## Verify the results¶

If the original circuit is small enough, we can use a statevector simulator to check the results of cutting against the original circuit’s exact probability distribution (ground truth).

[14]:

from circuit_knitting_toolbox.circuit_cutting.wire_cutting import verify

metrics, exact_probabilities = verify(circuit, reconstructed_probabilities)


The verify step includes several metrics

For example, the chi square loss is computed. Since we’re using the Qiskit Sampler with statevector simulator, we expect the reconstructed distributed to exactly match the ground truth. More info about each metric can be found in the utils metrics file.

[15]:

metrics

[15]:

{'nearest': {'chi2': 0,
'Mean Squared Error': 1.554441697306333e-32,
'Mean Absolute Percentage Error': 4.748059826691265e-14,
'Cross Entropy': 2.599681088367844,
'HOP': 0.9004283905932716},
'naive': {'chi2': 0,
'Mean Squared Error': 6.5760386594463524e-34,
'Mean Absolute Percentage Error': 5.260720927719812e-14,
'Cross Entropy': 2.5996810883678423,
'HOP': 0.9004283905932736}}

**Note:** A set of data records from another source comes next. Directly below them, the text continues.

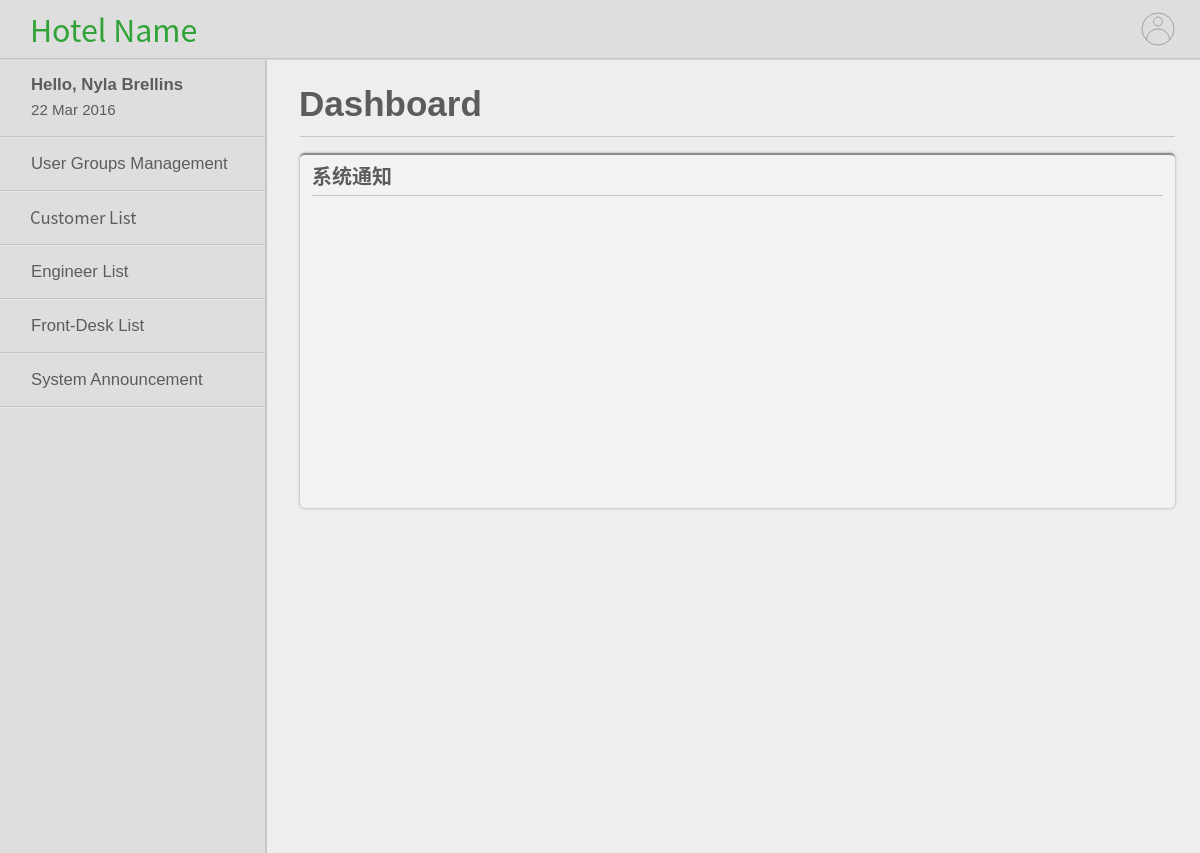
<!DOCTYPE html>
<html lang="en">
<head>
<meta charset="utf-8">
<title>Dashboard</title>
<style>
  :root {
    --page: #eeeeee;
    --chrome: #dedede;
    --panel: #f3f3f3;
    --line: #c6c6c6;
    --line-light: #e8e8e8;
    --panel-top: #8e8e8e;
    --icon: #a0a0a0;
    --text: #5c5c5c;
    --brand: #2fa336;
    --sans: "Liberation Sans", Arial, sans-serif;
    --humanist: "Noto Sans CJK SC", "Noto Sans CJK JP", sans-serif;
  }
  * { box-sizing: border-box; margin: 0; padding: 0; }
  body {
    width: 1200px;
    height: 853px;
    overflow: hidden;
    display: grid;
    grid-template: 59px 794px / 267px 933px;
    background: var(--page);
    color: var(--text);
    font-family: var(--sans);
  }
  .topbar {
    grid-column: 1 / -1;
    display: flex;
    align-items: center;
    justify-content: space-between;
    padding: 0 25px 0 30px;
    background: var(--chrome);
    border-bottom: 1px solid var(--line);
    box-shadow: 0 1px 1px #d8d8d8;
    position: relative;
  }
  .brand {
    font: 400 30.4px/58px var(--humanist);
    color: var(--brand);
    white-space: nowrap;
  }
  .account { display: block; width: 34px; height: 34px; }
  .account svg { display: block; }
  .sidebar {
    background: var(--chrome);
    border-right: 2px solid var(--line);
  }
  .greeting {
    height: 78px;
    padding: 15px 0 0 31px;
    border-bottom: 1px solid var(--line);
    box-shadow: 0 1px 0 var(--line-light);
  }
  .greeting strong { display: block; font-size: 16.8px; line-height: 22px; }
  .greeting time { display: block; margin-top: 4px; font-size: 15.1px; line-height: 20px; }
  .menu { list-style: none; }
  .menu a {
    display: block;
    height: 54px;
    padding-left: 31px;
    border-bottom: 1px solid var(--line);
    box-shadow: 0 1px 0 var(--line-light);
    font-size: 16.7px;
    line-height: 53px;
    color: inherit;
    text-decoration: none;
    white-space: nowrap;
  }
  .menu .humanist { font-family: var(--humanist); padding-left: 30px; }
  .content { padding: 0 25px 0 33px; }
  h1 {
    height: 78px;
    padding-top: 25px;
    border-bottom: 1px solid var(--line);
    font-size: 35px;
    line-height: 40px;
    text-indent: -1px;
  }
  .panel {
    height: 355px;
    margin-top: 16px;
    padding: 0 12px;
    background: var(--panel);
    border-top: 2px solid var(--panel-top);
    border-radius: 5px;
    box-shadow: 0 0 2px 1px var(--line);
  }
  .panel h2 {
    height: 41px;
    border-bottom: 1px solid var(--line);
    font: 700 20px/41px var(--humanist);
  }
</style>
</head>
<body>
  <header class="topbar">
    <div class="brand">Hotel Name</div>
    <a class="account" href="#" aria-label="Account">
      <svg width="34" height="34" viewBox="0 0 34 34" fill="none" stroke="var(--icon)" stroke-width="1">
        <circle cx="17" cy="17" r="16"/>
        <circle cx="17" cy="9.5" r="4.5"/>
        <path d="M5.5 28C6 21 11 17 17 17S28 21 28.5 28"/>
      </svg>
    </a>
  </header>
  <aside class="sidebar">
    <div class="greeting">
      <strong>Hello, Nyla Brellins</strong>
      <time datetime="2016-03-22">22 Mar 2016</time>
    </div>
    <nav>
      <ul class="menu">
        <li><a href="#">User Groups Management</a></li>
        <li><a class="humanist" href="#">Customer List</a></li>
        <li><a href="#">Engineer List</a></li>
        <li><a href="#">Front-Desk List</a></li>
        <li><a href="#">System Announcement</a></li>
      </ul>
    </nav>
  </aside>
  <main class="content">
    <h1>Dashboard</h1>
    <section class="panel">
      <h2 lang="zh-Hans">系统通知</h2>
    </section>
  </main>
</body>
</html>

Visualize both distributions

If we calculated the ground truth above, we can visualize a comparison to the reconstructed probabilities

[16]:

from qiskit.visualization import plot_histogram
from qiskit.result import ProbDistribution

# Create a dict for the reconstructed distribution
reconstructed_distribution = {
i: prob for i, prob in enumerate(reconstructed_probabilities)
}

# Represent states as bitstrings (instead of ints)
reconstructed_dict_bitstring = ProbDistribution(
data=reconstructed_distribution
).binary_probabilities(num_bits=num_qubits)

# Create the ground truth distribution dict
exact_distribution = {i: prob for i, prob in enumerate(exact_probabilities)}

# Represent states as bitstrings (instead of ints)
exact_dict_bitstring = ProbDistribution(data=exact_distribution).binary_probabilities(
num_bits=num_qubits
)

# plot a histogram of the distributions
plot_histogram(
[exact_dict_bitstring, reconstructed_dict_bitstring],
number_to_keep=8,
figsize=(16, 6),
sort="asc",
legend=["Exact", "Reconstructed"],
)

[16]:

[17]:

import qiskit.tools.jupyter

%qiskit_version_table


### Version Information

Qiskit SoftwareVersion
qiskit-terra0.22.0
qiskit-aer0.11.0
qiskit-ibmq-provider0.19.2
qiskit-nature0.4.5
System information
Python version3.10.6
Python compilerClang 13.1.6 (clang-1316.0.21.2.5)
Python buildmain, Aug 11 2022 13:49:25
OSDarwin
CPUs8
Memory (Gb)32.0
Wed Oct 26 11:28:28 2022 CDT